[Your task]: Which of the lines below contain the string "bump"? Pull each one out of the data.

(Stored data)
•••••
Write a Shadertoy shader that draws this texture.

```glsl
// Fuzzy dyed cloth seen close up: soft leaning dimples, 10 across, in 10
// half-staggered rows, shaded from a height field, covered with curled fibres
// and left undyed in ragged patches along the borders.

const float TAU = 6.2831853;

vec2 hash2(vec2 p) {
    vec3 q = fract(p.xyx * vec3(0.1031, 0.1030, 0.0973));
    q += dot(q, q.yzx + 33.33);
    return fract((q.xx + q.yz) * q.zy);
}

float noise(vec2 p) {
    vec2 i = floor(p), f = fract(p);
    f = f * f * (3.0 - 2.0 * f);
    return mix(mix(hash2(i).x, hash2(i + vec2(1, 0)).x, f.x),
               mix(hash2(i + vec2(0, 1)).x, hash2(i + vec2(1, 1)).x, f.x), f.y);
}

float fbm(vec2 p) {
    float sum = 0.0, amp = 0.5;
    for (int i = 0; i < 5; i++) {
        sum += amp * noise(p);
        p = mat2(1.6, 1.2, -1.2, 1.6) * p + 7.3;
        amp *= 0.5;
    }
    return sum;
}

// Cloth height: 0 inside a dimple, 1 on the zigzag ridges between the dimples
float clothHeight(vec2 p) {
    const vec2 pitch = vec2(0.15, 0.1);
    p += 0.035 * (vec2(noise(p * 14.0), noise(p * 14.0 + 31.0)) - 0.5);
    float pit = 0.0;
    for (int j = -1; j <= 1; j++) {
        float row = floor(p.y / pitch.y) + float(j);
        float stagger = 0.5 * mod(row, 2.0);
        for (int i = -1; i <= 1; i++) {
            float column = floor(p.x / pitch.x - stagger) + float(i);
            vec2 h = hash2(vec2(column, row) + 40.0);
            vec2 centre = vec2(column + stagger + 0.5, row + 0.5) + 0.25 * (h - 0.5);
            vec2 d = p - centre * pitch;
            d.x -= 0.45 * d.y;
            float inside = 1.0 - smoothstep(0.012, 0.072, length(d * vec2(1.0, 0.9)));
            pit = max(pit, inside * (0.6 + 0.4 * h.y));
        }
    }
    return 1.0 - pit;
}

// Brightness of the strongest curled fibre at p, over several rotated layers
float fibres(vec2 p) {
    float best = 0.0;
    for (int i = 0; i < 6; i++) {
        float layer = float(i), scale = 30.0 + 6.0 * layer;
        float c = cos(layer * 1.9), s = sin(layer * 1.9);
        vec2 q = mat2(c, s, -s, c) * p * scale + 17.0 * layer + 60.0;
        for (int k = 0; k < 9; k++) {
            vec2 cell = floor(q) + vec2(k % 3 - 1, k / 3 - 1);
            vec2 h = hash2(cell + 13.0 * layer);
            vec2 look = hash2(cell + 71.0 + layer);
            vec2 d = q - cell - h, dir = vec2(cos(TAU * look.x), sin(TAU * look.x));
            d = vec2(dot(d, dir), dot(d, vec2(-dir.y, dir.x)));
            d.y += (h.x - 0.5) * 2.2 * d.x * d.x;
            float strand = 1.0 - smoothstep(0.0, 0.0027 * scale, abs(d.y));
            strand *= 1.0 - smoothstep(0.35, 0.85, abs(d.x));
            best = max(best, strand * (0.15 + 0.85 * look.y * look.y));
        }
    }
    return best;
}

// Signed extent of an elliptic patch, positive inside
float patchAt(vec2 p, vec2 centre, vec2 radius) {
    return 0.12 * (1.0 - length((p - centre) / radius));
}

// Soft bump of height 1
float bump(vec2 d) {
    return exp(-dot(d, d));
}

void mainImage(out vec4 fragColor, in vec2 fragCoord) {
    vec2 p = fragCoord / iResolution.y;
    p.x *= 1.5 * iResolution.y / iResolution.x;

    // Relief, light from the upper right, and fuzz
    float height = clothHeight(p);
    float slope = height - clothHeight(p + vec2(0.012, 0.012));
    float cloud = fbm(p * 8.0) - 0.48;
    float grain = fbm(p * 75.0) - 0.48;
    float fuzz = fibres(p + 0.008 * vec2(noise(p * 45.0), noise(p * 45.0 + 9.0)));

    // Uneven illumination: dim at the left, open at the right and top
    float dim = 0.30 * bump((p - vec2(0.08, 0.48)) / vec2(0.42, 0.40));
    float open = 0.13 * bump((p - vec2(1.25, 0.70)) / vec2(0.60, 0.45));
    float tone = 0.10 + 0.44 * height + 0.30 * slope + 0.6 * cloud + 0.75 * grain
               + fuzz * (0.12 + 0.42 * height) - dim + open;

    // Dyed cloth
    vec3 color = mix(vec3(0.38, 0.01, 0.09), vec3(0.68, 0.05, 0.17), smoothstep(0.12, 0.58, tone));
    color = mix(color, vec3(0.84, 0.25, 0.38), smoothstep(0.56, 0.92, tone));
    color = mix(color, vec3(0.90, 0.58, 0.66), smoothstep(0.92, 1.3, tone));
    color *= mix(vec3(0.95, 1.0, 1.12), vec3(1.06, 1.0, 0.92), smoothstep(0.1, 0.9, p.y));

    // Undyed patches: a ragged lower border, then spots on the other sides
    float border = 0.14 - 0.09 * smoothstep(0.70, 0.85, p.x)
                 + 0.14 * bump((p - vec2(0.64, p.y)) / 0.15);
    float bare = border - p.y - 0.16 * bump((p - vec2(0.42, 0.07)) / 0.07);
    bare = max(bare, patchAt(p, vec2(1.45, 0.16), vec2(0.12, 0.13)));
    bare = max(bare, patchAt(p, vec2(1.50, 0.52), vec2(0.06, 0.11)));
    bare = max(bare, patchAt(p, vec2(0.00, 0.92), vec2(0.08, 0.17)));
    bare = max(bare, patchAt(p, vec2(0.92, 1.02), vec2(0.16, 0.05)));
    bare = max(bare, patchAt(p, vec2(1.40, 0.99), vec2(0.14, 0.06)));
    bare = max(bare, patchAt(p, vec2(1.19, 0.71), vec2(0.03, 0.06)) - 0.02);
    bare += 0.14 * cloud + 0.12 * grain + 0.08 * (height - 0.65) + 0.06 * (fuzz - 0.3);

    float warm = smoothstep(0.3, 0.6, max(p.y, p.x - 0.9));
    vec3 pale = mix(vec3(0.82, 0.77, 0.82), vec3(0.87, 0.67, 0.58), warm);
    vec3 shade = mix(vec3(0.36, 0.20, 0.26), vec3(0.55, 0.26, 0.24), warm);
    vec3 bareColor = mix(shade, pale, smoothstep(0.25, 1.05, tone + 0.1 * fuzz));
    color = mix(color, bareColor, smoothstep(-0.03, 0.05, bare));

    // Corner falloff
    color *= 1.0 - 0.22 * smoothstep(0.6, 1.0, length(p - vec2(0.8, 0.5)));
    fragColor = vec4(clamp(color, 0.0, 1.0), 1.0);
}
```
•••••
[Exercise solution]:
// Soft bump of height 1
float bump(vec2 d) {
    float dim = 0.30 * bump((p - vec2(0.08, 0.48)) / vec2(0.42, 0.40));
    float open = 0.13 * bump((p - vec2(1.25, 0.70)) / vec2(0.60, 0.45));
                 + 0.14 * bump((p - vec2(0.64, p.y)) / 0.15);
    float bare = border - p.y - 0.16 * bump((p - vec2(0.42, 0.07)) / 0.07);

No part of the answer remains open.